SINGAPORE (AP)--European aircraft maker Airbus Industrie will officially launch a program in December aimed at building the world's largest passenger jets and plans to deliver the first of them in the second half of 2005, the company said Wednesday.
“About half the demand for the A3XX will come from Asia,” senior vice president John Leahy said. “I am sure that we would not be launching it if there were not key Asian airlines on board.”
Leahy, speaking to reporters after a news conference at the Asian Aerospace air show in Singapore, declined to name any specific airlines that had expressed interest in the massive double-decker plane, designed to carry up to 600 passengers.
The company hopes to start making proposals to potential A3XX customers in May, Leahy said.
Airbus on Wednesday also announced that it is working on a new plane in the 200-seat to 250-seat category, a size usually used for regional flights, to replace its widely used A300 and A310 models.
“Those products (the A300 and A310) are also a little old and are not selling as much as they used to be sold in former years,”' Airbus president and chief executive office Noel Forgeard said at the company's news conference.
“So we are thinking of a new airplane, a 250-seater or less,” Forgeard said, adding that the new plane would be more cost-effective to fly, particularly in terms of fuel consumption.
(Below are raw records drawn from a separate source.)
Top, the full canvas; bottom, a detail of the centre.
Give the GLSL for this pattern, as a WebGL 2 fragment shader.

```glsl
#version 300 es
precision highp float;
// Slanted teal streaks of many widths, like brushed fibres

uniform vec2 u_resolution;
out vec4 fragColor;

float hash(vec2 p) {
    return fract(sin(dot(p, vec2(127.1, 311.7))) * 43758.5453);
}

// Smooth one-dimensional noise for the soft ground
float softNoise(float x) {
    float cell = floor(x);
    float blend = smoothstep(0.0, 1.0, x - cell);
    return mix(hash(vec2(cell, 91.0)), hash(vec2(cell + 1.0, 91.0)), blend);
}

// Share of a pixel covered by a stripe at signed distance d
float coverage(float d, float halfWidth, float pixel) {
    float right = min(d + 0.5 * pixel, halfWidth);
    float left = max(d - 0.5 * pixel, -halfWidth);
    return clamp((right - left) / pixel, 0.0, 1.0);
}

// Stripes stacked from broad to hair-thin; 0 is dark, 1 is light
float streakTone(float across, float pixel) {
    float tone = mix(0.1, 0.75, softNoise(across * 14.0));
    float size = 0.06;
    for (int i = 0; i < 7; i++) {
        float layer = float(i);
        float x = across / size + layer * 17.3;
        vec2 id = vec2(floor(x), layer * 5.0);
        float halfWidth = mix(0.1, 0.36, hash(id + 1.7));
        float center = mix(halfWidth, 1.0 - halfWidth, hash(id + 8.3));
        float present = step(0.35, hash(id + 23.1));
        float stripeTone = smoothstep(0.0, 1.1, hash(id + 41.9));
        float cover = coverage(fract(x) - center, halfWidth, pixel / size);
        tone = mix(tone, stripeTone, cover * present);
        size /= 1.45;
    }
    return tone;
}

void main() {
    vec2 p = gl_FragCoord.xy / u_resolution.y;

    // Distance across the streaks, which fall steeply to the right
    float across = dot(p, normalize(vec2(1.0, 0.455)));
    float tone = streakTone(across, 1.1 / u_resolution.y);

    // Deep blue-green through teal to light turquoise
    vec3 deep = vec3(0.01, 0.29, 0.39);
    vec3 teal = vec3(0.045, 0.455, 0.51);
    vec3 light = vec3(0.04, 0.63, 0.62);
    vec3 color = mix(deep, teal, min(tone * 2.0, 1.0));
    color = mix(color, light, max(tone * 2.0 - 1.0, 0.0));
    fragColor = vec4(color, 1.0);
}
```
Though Airbus for the first time beat arch-rival Boeing in new commercial jet orders last year, Forgeard said he expected Airbus' new orders to drop from last year's 476 to about 300 in 2000.
“We see some slowdown in orders this year,”' he said. “Our own predictions for the year are somewhere around 300 new orders.”
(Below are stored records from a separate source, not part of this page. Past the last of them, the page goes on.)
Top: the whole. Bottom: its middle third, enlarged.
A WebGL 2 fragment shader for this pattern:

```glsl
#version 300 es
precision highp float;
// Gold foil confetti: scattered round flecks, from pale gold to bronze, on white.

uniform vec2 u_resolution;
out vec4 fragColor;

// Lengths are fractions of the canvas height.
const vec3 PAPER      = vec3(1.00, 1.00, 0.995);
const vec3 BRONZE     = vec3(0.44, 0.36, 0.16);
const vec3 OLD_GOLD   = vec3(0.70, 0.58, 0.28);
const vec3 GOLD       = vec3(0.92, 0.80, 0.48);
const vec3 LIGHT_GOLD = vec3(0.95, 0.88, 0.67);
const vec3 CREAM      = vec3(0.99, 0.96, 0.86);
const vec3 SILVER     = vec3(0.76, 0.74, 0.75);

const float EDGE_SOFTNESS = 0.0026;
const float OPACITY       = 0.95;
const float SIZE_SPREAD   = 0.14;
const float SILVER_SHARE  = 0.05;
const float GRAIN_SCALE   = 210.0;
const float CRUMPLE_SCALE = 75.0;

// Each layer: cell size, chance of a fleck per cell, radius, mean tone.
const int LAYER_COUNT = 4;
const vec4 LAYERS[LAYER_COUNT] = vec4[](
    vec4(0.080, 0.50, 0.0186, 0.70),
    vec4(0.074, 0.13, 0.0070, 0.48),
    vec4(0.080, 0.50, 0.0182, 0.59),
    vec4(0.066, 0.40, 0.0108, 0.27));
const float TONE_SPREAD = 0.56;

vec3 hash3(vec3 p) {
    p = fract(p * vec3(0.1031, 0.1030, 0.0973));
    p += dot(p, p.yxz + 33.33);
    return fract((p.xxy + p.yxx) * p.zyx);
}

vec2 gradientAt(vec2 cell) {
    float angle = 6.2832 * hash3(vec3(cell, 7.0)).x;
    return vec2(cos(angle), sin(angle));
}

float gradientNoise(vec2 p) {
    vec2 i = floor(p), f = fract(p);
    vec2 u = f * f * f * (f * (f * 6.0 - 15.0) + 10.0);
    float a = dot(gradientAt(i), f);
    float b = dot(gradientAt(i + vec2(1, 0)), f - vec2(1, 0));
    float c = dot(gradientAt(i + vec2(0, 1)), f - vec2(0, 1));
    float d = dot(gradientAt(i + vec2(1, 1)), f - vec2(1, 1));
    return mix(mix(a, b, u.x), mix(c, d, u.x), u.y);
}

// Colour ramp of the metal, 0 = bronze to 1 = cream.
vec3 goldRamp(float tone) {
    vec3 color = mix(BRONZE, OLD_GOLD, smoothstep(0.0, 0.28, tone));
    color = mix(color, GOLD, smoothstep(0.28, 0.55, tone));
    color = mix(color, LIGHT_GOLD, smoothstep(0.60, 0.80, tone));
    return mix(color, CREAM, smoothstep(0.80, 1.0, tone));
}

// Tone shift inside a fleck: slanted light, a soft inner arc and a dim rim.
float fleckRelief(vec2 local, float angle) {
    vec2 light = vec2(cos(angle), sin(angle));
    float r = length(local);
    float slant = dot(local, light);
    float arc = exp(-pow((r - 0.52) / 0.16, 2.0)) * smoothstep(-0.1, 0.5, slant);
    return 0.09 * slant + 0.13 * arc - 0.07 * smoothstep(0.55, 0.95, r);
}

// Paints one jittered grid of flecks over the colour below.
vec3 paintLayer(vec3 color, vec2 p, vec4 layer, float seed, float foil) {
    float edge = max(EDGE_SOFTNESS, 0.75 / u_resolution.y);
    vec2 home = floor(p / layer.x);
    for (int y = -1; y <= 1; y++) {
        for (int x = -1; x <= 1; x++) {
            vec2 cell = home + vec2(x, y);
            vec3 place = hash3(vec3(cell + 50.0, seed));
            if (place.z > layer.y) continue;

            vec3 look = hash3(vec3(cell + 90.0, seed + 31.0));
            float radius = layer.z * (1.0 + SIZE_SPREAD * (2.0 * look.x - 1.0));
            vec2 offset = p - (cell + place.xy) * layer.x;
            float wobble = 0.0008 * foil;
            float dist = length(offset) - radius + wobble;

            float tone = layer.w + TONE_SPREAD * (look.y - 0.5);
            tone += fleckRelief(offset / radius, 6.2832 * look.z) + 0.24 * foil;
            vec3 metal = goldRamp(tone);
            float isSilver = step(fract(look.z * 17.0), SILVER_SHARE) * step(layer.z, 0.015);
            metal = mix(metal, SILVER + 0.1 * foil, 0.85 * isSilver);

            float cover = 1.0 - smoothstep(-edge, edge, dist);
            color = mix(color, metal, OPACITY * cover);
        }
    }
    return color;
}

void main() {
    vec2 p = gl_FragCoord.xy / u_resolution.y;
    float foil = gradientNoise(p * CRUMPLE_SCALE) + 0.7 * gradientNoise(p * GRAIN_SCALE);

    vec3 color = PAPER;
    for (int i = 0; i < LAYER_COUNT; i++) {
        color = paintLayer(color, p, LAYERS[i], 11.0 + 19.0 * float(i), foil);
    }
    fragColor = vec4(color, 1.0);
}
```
Airbus had 476 orders in 1999 compared with 391 for U.S. aircraft maker Boeing, giving Airbus 55 percent of the global market.
Despite the drop in expected orders, Forgeard said he expected the company's momentum to build, especially with its new products on the way.
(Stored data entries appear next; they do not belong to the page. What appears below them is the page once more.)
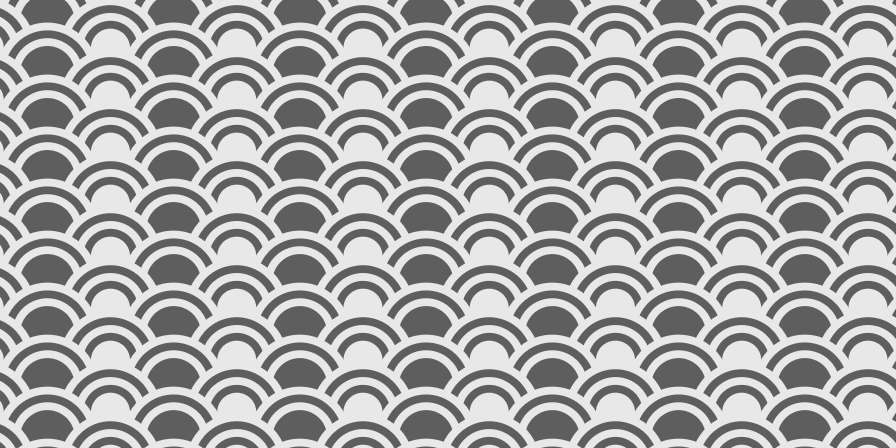
Give the GLSL for this pattern, as a WebGL 1 fragment shader.

```glsl
precision highp float;
// Overlapping fan scales in grey: columns of solid-hearted and hollow-hearted arches.

uniform vec2 u_resolution;

// Lengths are fractions of the canvas height.
const vec2 PERIOD = vec2(0.2818, 0.1161);  // spacing of equal scales
const vec2 ORIGIN = vec2(0.1057, 0.0235);  // centre of one solid scale
const float HOLLOW_DROP = 0.515;           // hollow column drop, in rows
const float BAND = 0.01745;                // width of every band

const vec3 PALE = vec3(0.91);
const vec3 DARK = vec3(0.37);

// Coverage of a shape from its signed distance.
float fill(float dist, float pixel) {
  return clamp(0.5 - dist / pixel, 0.0, 1.0);
}

float ring(float radius, float middle, float width, float pixel) {
  return fill(abs(radius - middle) - 0.5 * width, pixel);
}

// Offset from x to the nearest multiple of the period.
float nearest(float x, float period) {
  return (fract(x / period + 0.5) - 0.5) * period;
}

// Paints one scale over the colour below it; solid is 1 for a filled heart.
vec3 paintScale(vec3 below, vec2 offset, float solid, float pixel) {
  float radius = length(offset);
  float outerArch = ring(radius, 5.0 * BAND, BAND, pixel);
  float disc = fill(radius - 3.5 * BAND, pixel);
  float innerArch = ring(radius, 3.0 * BAND, BAND, pixel);
  float ink = max(outerArch, mix(innerArch, disc, solid));
  float body = fill(radius - 6.5 * BAND, pixel);
  return mix(below, mix(PALE, DARK, ink), body);
}

void main() {
  float pixel = 1.0 / u_resolution.y;
  vec2 p = gl_FragCoord.xy * pixel - ORIGIN;
  float baseRow = floor(p.y / PERIOD.y);
  float solidX = nearest(p.x, PERIOD.x);
  float hollowX = nearest(p.x - 0.5 * PERIOD.x, PERIOD.x);

  // Paint from the top row down, so lower scales overlap upper ones.
  vec3 color = PALE;
  for (int i = 0; i < 3; i++) {
    float row = baseRow + 1.0 - float(i);
    float solidY = p.y - row * PERIOD.y;
    float hollowY = solidY + HOLLOW_DROP * PERIOD.y;
    color = paintScale(color, vec2(solidX, solidY), 1.0, pixel);
    color = paintScale(color, vec2(hollowX, hollowY), 0.0, pixel);
  }
  gl_FragColor = vec4(color, 1.0);
}
```
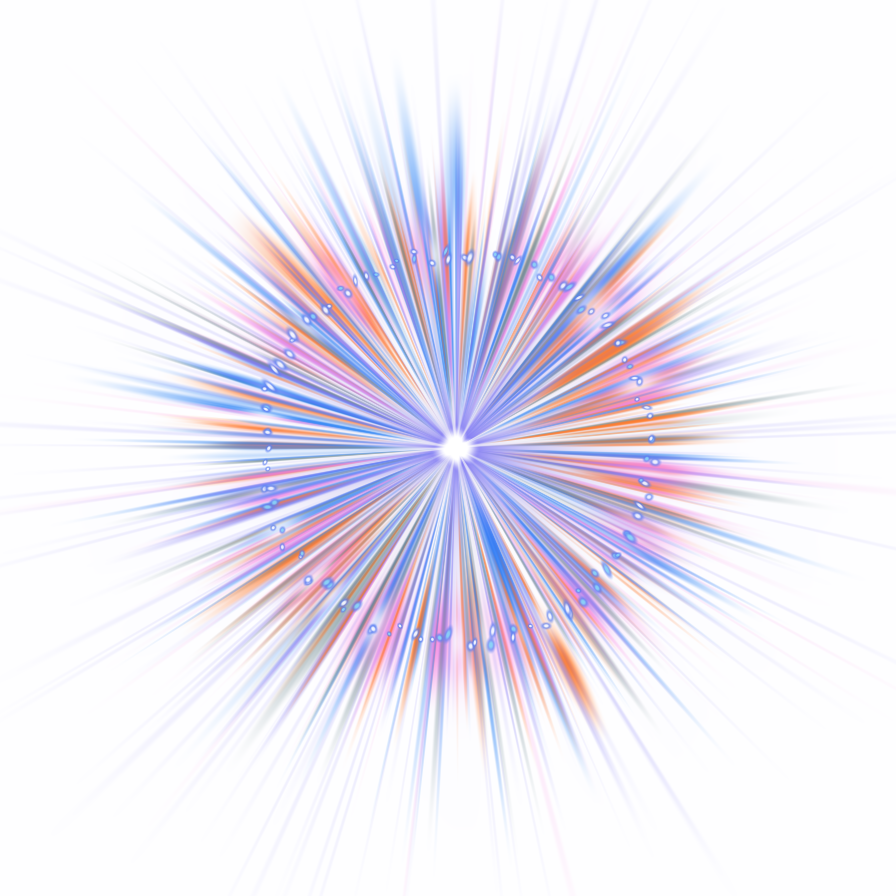
Write a WebGL 2 fragment shader that draws this background.

```glsl
#version 300 es
precision highp float;

uniform vec2 u_resolution;
out vec4 fragColor;

const float TAU = 6.2831853;
const vec2 CENTER = vec2(0.509, 0.5);
const float RING = 0.216;
const int RAY_LAYERS = 9;
const int WEDGE_LAYER = 5;
const float RAY_STRENGTH = 0.95;
const float FINE_STRENGTH = 0.22;
const float HAZE_STRENGTH = 0.65;
const float FLARE_STRENGTH = 0.75;
const float SPARK_COUNT = 48.0;
const float CORE_RADIUS = 0.014;
const vec3 PAPER = vec3(0.995, 0.995, 1.0);
const vec3 INNER_TINT = vec3(0.95, 0.94, 0.97);
const vec3 CORE_VIOLET = vec3(0.40, 0.37, 0.95);
const vec3 SPARK_BLUE = vec3(0.36, 0.50, 0.95);
const vec3 SPARK_CYAN = vec3(0.55, 0.85, 0.97);

// Blue, violet, pink, orange, slate, white
const vec3 PIGMENTS[6] = vec3[6](
    vec3(0.16, 0.51, 0.96), vec3(0.50, 0.48, 0.96), vec3(0.98, 0.50, 0.88),
    vec3(1.00, 0.46, 0.14), vec3(0.42, 0.53, 0.56), vec3(1.0));
const int RAY_PIGMENT[8] = int[8](0, 0, 1, 2, 3, 3, 4, 5);

// Main wedges: turn, half width in turns, start radius, end radius
const int WEDGES = 11;
const vec4 WEDGE[WEDGES] = vec4[WEDGES](
    vec4(0.327, 0.024, 0.02, 0.23), vec4(0.755, 0.015, 0.02, 0.23),
    vec4(0.893, 0.009, 0.10, 0.26), vec4(0.808, 0.018, 0.01, 0.25),
    vec4(0.228, 0.014, 0.01, 0.24), vec4(0.251, 0.008, 0.17, 0.42),
    vec4(0.372, 0.016, 0.15, 0.37), vec4(0.044, 0.009, 0.05, 0.23),
    vec4(0.825, 0.009, 0.18, 0.37), vec4(0.736, 0.012, 0.14, 0.30),
    vec4(0.622, 0.022, 0.12, 0.29));
const int WEDGE_PIGMENT[WEDGES] = int[WEDGES](5, 5, 5, 0, 0, 0, 3, 3, 3, 2, 2);

vec4 hash4(vec2 p) {
    vec4 q = fract(p.xyxy * vec4(0.1031, 0.1030, 0.0973, 0.1099));
    q += dot(q, q.wzxy + 33.33);
    return fract((q.xxyz + q.yzzw) * q.zywx);
}

// Smooth noise that closes around the circle
float ringNoise(float turn, float count, float seed) {
    float a = turn * count;
    float id = floor(a);
    float left = hash4(vec2(mod(id, count), seed)).x;
    float right = hash4(vec2(mod(id + 1.0, count), seed)).x;
    return mix(left, right, smoothstep(0.0, 1.0, a - id));
}

// Soft streak across an angular cell, widened to at least one pixel
float streak(float offset, float halfWidth, float pixel) {
    float w = halfWidth + pixel;
    return smoothstep(1.0, 0.1, abs(offset) / w) * halfWidth / w;
}

void main() {
    float scale = min(u_resolution.x, u_resolution.y);
    vec2 p = (gl_FragCoord.xy - u_resolution * CENTER) / scale;
    float r = max(length(p), 0.0001);
    float turn = fract(atan(p.y, p.x) / TAU + 1.0);
    float pixelTurn = 0.5 / (scale * r * TAU);
    vec3 col = mix(INNER_TINT, PAPER, smoothstep(0.10, 0.26, r));

    // Scattered tapered rays, broad ones first
    for (int i = 0; i < RAY_LAYERS; i++) {
        float count = 27.0 + 9.0 * float(i);
        float a = turn * count;
        vec2 cell = vec2(min(floor(a), count - 1.0), float(i) * 7.0 + 11.0);
        vec4 h = hash4(cell);
        vec4 k = hash4(cell + 131.0);
        int pigment = RAY_PIGMENT[int(min(k.x * 8.0, 7.0))];
        bool warm = pigment == 2 || pigment == 3;
        float reach = mix(0.05, warm ? 0.18 : 0.28, pow(h.z, 1.5));
        float start = warm ? 0.02 + 0.13 * k.y : 0.06 * k.y * k.y;
        float taper = mix(1.0, 0.4, smoothstep(RING, RING + reach, r));
        float width = mix(0.08, 0.25, h.y) * taper;
        float line = streak(fract(a) - 0.5 - 0.5 * (h.x - 0.5), width, pixelTurn * count);
        float radial = smoothstep(start, start + 0.08, r)
            * (1.0 - smoothstep(RING - 0.01, RING + reach, r));
        col = mix(col, PIGMENTS[pigment], line * radial * RAY_STRENGTH * mix(0.25, 1.0, k.z));

        // Pink haze and main wedges lie between the broad and the thin rays
        if (i == WEDGE_LAYER) {
            float band = exp(-pow((r - RING) / 0.045, 2.0));
            float patches = smoothstep(0.4, 0.85, ringNoise(turn, 43.0, 5.0));
            col = mix(col, PIGMENTS[2], band * patches * HAZE_STRENGTH);
            float grain = mix(0.35, 1.0, ringNoise(turn, 150.0, 47.0));
            for (int j = 0; j < WEDGES; j++) {
                vec4 w = WEDGE[j];
                float offset = fract(turn - w.x + 0.5) - 0.5;
                float middle = mix(w.z, w.w, 0.45);
                float tip = smoothstep(middle, w.w, r);
                float extent = smoothstep(w.z, middle, r) * (1.0 - tip);
                col = mix(col, PIGMENTS[WEDGE_PIGMENT[j]],
                    streak(offset, w.y * mix(1.0, 0.5, tip), pixelTurn) * extent * grain);
            }
        }
    }

    // Long fine rays
    for (int i = 0; i < 2; i++) {
        float count = 83.0 + 38.0 * float(i);
        float a = turn * count;
        vec4 h = hash4(vec2(min(floor(a), count - 1.0), 211.0 + float(i) * 9.0));
        float line = streak(fract(a) - 0.5 - 0.5 * (h.x - 0.5), 0.06 + 0.1 * h.y, pixelTurn * count);
        float fade = smoothstep(0.1, 0.25, r) * (1.0 - smoothstep(0.22, 0.3 + 0.38 * h.z, r));
        col = mix(col, PIGMENTS[h.w < 0.65 ? 1 : 2], line * fade * FINE_STRENGTH);
    }

    // Short white flares crossing the ring
    float flare = smoothstep(0.6, 0.95, ringNoise(turn, 97.0, 67.0));
    col = mix(col, vec3(1.0), flare * exp(-pow((r - RING) / 0.026, 2.0)) * FLARE_STRENGTH);

    // Small uneven sparks: blue rim, cyan or white heart
    for (int i = 0; i < 2; i++) {
        float count = SPARK_COUNT + 13.0 * float(i);
        float s = turn * count;
        vec4 h = hash4(vec2(min(floor(s), count - 1.0), 77.0 + 20.0 * float(i)));
        vec2 q = vec2((fract(s) - 0.5 - 0.4 * (h.x - 0.5)) * TAU * RING / count,
            r - RING - 0.016 * (h.y - 0.5));
        q.x += 0.8 * q.y * (h.w - 0.5);
        float size = mix(0.6, 1.1, h.z);
        float d = length(q / (size * vec2(0.0045, 0.004 + 0.008 * h.w * h.w)));
        col = mix(col, SPARK_BLUE, 0.75 * (1.0 - smoothstep(0.5, 1.35, d)));
        vec3 heart = mix(SPARK_CYAN, vec3(1.0), step(0.4, h.x));
        col = mix(col, heart, 0.9 * (1.0 - smoothstep(0.2, 0.75, d)));
    }

    // Streaked violet halo and spiked white core
    float strands = smoothstep(0.15, 0.85, ringNoise(turn, 53.0, 23.0));
    float halo = exp(-r / mix(0.018, 0.065, strands));
    col = mix(col, CORE_VIOLET, halo * mix(0.6, 1.0, strands));
    float core = CORE_RADIUS * mix(0.8, 1.3, ringNoise(turn, 17.0, 19.0));
    col = mix(col, vec3(1.0), 1.0 - smoothstep(core * 0.7, core * 1.6, r));

    fragColor = vec4(clamp(col, 0.0, 1.0), 1.0);
}
```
Airbus Industrie is a consortium formed of DaimlerChrysler AG's Dasa unit, Aerospatiale Matra of France, Spain's Casa and Britain's British Aerospace Systems.
- Neil Harrison